The most effective message of the entire AV referendum campaign in my opinion was No2AV’s “Save one-person-one-vote” (and all its variants).

Effective because it is such an abiding principle of democracy. And effective because it implicitly and explicitly suggested that AV threatened that very principle.

But it actually went even further than that: whether the point was right or wrong or dubious, it was an arguable debating point and No2AV naturally argued it: one person visits the polling booth once, gets one ballot paper upon which they make one mark which gets counted once – simply “One person One Vote”.

The No2AV argument continued that AV doesn’t do that; it instead allows you to put multiple marks on the ballot paper (the preferences) yet you don’t necessarily know how many of your individual preferences will come into play during the count – it could be once but it might be twice or even five times. No2AV blogger DBirkin went further with this point and said: “[with AV] you do not know when you leave the booth who you have voted for”.

Yes2AV joined in the argument – “AV IS ALSO ONE-PERSON-ONE-VOTE! NO2AV are LIARS!” they cried – but they were soon dragged into discussion of transferring preferences, instant run-offs, why a second preference isn’t a second vote etc etc. The very essence of AV required a modicum of explanation and that alone was enough to turn off the average voter (who was already turned off by this referendum for which there was no popular demand/agitation) and sublimely confirmed to the same voter that AV was “complicated” – another relentless No2AV theme.

Yes2AV tried and tried to counter the No2AV message and eventually hit upon the beer vs coffee analogy (which even found its way into a TV broadcast presented by Dan Snow).  However the analogy, which was a good attempt to be honest, was late in the campaign and also had its issues: it could confirm in some minds that the losers got two votes: their first losing vote and their second ‘over-ruling’ vote.  On the other hand, the coffee drinkers appeared to get only their recycled first vote and looked on sheepishly at the eventual “political stitch-up” to go to the pub. In other words, the advert still didn’t kill off the “Save one-person-one-vote” slogan and could even have reinforced another No2AV message: that of coalitions with backdoor deals where losers get their way.

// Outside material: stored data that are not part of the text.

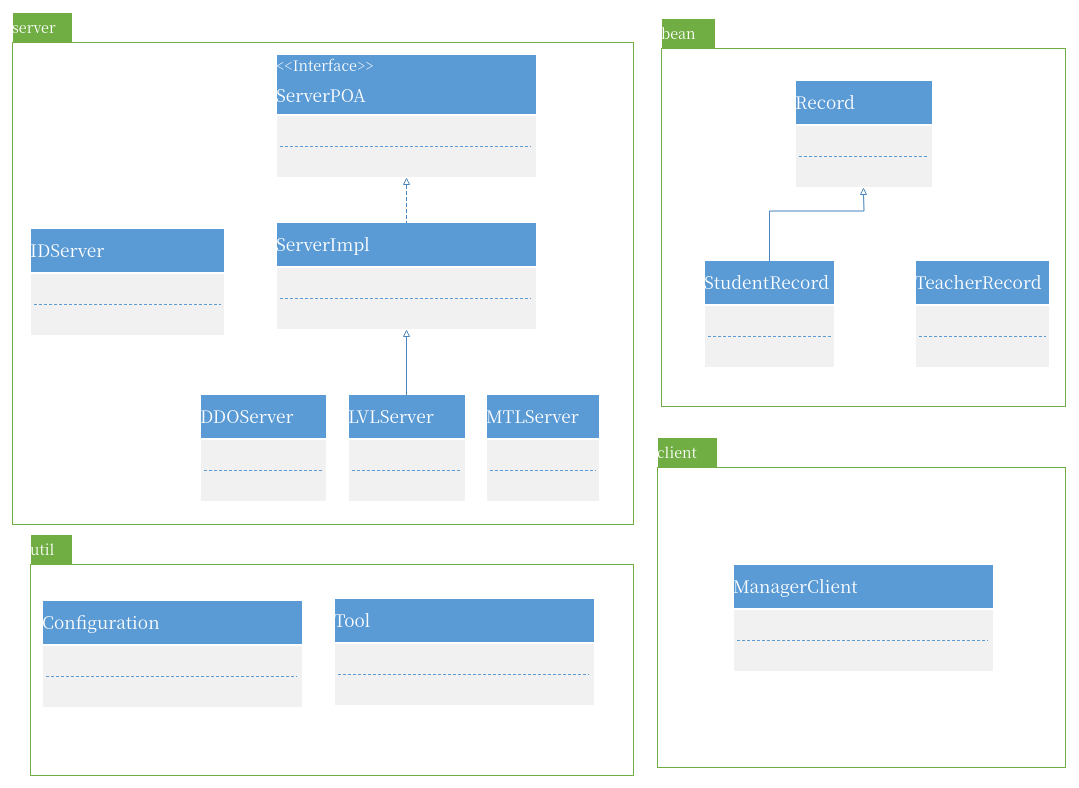
<!DOCTYPE html>
<html lang="en">
<head>
<meta charset="utf-8">
<title>Package and class diagram</title>
<style>
:root {
  --green: #70ad42;
  --blue: #5b9bd5;
  --line: #4a86bd;
  --panel: #f1f1f1;
  --paper: #ffffff;
}
* { box-sizing: border-box; margin: 0; padding: 0; }
html, body { width: 1079px; height: 788px; overflow: hidden; background: var(--paper); }
.diagram {
  position: relative;
  width: 1079px;
  height: 788px;
  overflow: hidden;
  color: var(--paper);
  font-family: "Noto Serif CJK JP", "Noto Serif", serif;
  font-weight: 400;
}
.package, .class {
  position: absolute;
  left: var(--x);
  top: var(--y);
  width: var(--w);
  display: flex;
  flex-direction: column;
}
.package { height: var(--h); }
.package h2 {
  width: var(--tab);
  height: 29px;
  margin-left: 1px;
  background: var(--green);
  font-size: 14.4px;
  font-weight: 400;
  line-height: 28px;
  text-indent: -1px;
  white-space: nowrap;
}
.package .frame { flex: 1; border: 1px solid var(--green); }
.class header {
  height: 43px;
  background: var(--blue);
  white-space: nowrap;
  text-indent: -1px;
}
.class h3 { font-size: 17.3px; font-weight: 400; line-height: 41px; }
.class .members {
  height: 61px;
  margin-top: 2px;
  padding: 30px var(--end, 3px) 0 3px;
  background: var(--panel);
}
.class .divider {
  height: 1px;
  background: repeating-linear-gradient(90deg, var(--blue) 0 3px, transparent 3px 5px);
}
.wide { --w: 259px; --end: 5px; }
.interface header { height: 59px; }
.interface p { font-size: 14.4px; line-height: 20px; }
.interface h3 { line-height: 39px; }
.relations { position: absolute; left: 0; top: 0; fill: none; stroke: var(--line); }
.relations .arrow { fill: var(--paper); }
</style>
</head>
<body>
<main class="diagram">
  <section class="package" style="--x:12px;--y:13px;--w:622px;--h:512px;--tab:59px"><h2>server</h2><div class="frame"></div></section>
  <section class="package" style="--x:30px;--y:535px;--w:604px;--h:241px;--tab:41px"><h2>util</h2><div class="frame"></div></section>
  <section class="package" style="--x:661px;--y:19px;--w:405px;--h:388px;--tab:53px"><h2>bean</h2><div class="frame"></div></section>
  <section class="package" style="--x:657px;--y:438px;--w:409px;--h:330px;--tab:59px"><h2>client</h2><div class="frame"></div></section>

  <article class="class wide interface" style="--x:277px;--y:55px"><header><p>&lt;&lt;Interface&gt;&gt;</p><h3>ServerPOA</h3></header><div class="members"><div class="divider"></div></div></article>
  <article class="class wide" style="--x:277px;--y:223px"><header><h3>ServerImpl</h3></header><div class="members"><div class="divider"></div></div></article>
  <article class="class" style="--x:31px;--y:229px;--w:193px"><header><h3>IDServer</h3></header><div class="members"><div class="divider"></div></div></article>
  <article class="class" style="--x:201px;--y:395px;--w:125px"><header><h3>DDOServer</h3></header><div class="members"><div class="divider"></div></div></article>
  <article class="class" style="--x:349px;--y:395px;--w:116px"><header><h3>LVLServer</h3></header><div class="members"><div class="divider"></div></div></article>
  <article class="class" style="--x:487px;--y:395px;--w:112px"><header><h3>MTLServer</h3></header><div class="members"><div class="divider"></div></div></article>

  <article class="class wide" style="--x:43px;--y:601px"><header><h3>Configuration</h3></header><div class="members"><div class="divider"></div></div></article>
  <article class="class wide" style="--x:335px;--y:599px"><header><h3>Tool</h3></header><div class="members"><div class="divider"></div></div></article>

  <article class="class" style="--x:796px;--y:81px;--w:136px"><header><h3>Record</h3></header><div class="members"><div class="divider"></div></div></article>
  <article class="class" style="--x:705px;--y:261px;--w:129px"><header><h3>StudentRecord</h3></header><div class="members"><div class="divider"></div></div></article>
  <article class="class" style="--x:916px;--y:261px;--w:133px"><header><h3>TeacherRecord</h3></header><div class="members"><div class="divider"></div></div></article>

  <article class="class wide" style="--x:734px;--y:565px"><header><h3>ManagerClient</h3></header><div class="members"><div class="divider"></div></div></article>

  <svg class="relations" width="1079" height="788" viewBox="0 0 1079 788" aria-hidden="true">
    <defs><polygon id="arrowhead" points="0,0 3,6 -3,6"/></defs>
    <line x1="406.5" y1="185" x2="406.5" y2="223" stroke-dasharray="4 2"/>
    <use class="arrow" href="#arrowhead" x="406.5" y="178.5"/>
    <line x1="406.5" y1="336" x2="406.5" y2="395"/>
    <use class="arrow" href="#arrowhead" x="406.5" y="330.5"/>
    <polyline points="769.5,261 769.5,211 864,211 863.5,194"/>
    <use class="arrow" href="#arrowhead" x="863.5" y="188.5"/>
  </svg>
</main>
</body>
</html>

I might be giving the mostly-bored viewer of the Dan Snow film too much credit in picking up these sublime messages, but I don’t think I am. The only question remaining is whether the above issues with the beer vs coffee advert were either trumped or at least balanced by the underlying appeal by Dan Snow that this was just “common sense”. Perhaps we’ll never know.

Another attempted Yes2Av  riposte to the No2Av messages, was to keep pointing out the Conservative leadership election that gave us David Cameron was actually run under AV – “if it’s good enough for them, it’s good enough for us”.

Except the system of electing the Tory leader was clearly NOT what was being proposed in the AV referendum. In the proposed AV system, there were no discrete rounds like the Tory leadership election where everyone knew the result of the round before moving on to the next round of voting. That simple difference meant as Francis Maude said: Tory MPs know exactly what is on offer in each round  but with AV the voter has to kind of cast their mind forward to what might happen. Another consequence of that simple difference in Tory leadership elections is that a leading candidate in Round 1 can lose votes in Round 2 as voters re-assess the landscape (impossible under the proposed AV system). The difference can also prompt candidates to voluntarily remove themselves from the process at any stage. There is also a final vote of Tory members in a straight FPTP run-off – in other words a completely different set of electors in the final round to those in previous rounds.

Someone who understands voting systems could clearly say that Tory leadership elections had big similarities to ‘AV systems’ but it wasn’t the same as ‘AV’ i.e. what was being proposed in this referendum. And these small differences matter. As one voting system expert from Reading University said on Radio 4 when asked how many countries used FPTP/AV, there are almost as many voting systems as there are countries who have voting systems.

Yes2AV bloggers also suggested AV was just like the system used on ITV’s “The X Factor” and therefore “as we all understand that, we will easily cope with AV.” Except again, The X Factor does NOT use the same system as the proposed AV system: it presents a number of participants to be judged (candidates) each week and people vote. After a judged run-off between the lowest-scoring two participants, after which one is eliminated, the whole thing starts again the next week where everyone – judges and voters – re-assess the new line-up of candidates and their different qualities. It also gives the candidate a chance to show different angles to their talents (for ballads, big band songs, etc)

It would perhaps be fairer to say that the X Factor is like the Tory Leadership election while both are less like the proposed AV system. But most importantly, neither of these systems are what we are voting for on May 5th.

I have gone somewhat off track and into detail but this is precisely where Yes2AV also had to take us during the campaign.

In the end, voters were not interested. They had not asked for or been promised this referendum (unlike say a referendum on the EU)  and barely had a passing interest in it. In such circumstances, any nice neat slogan that quickly hit the spot was taken on board by voters. And anything that even slightly smacked of being complicated was an instant turn-off.

Consequently the “one-person-one-vote” message from No2AV hit home and probably won the day.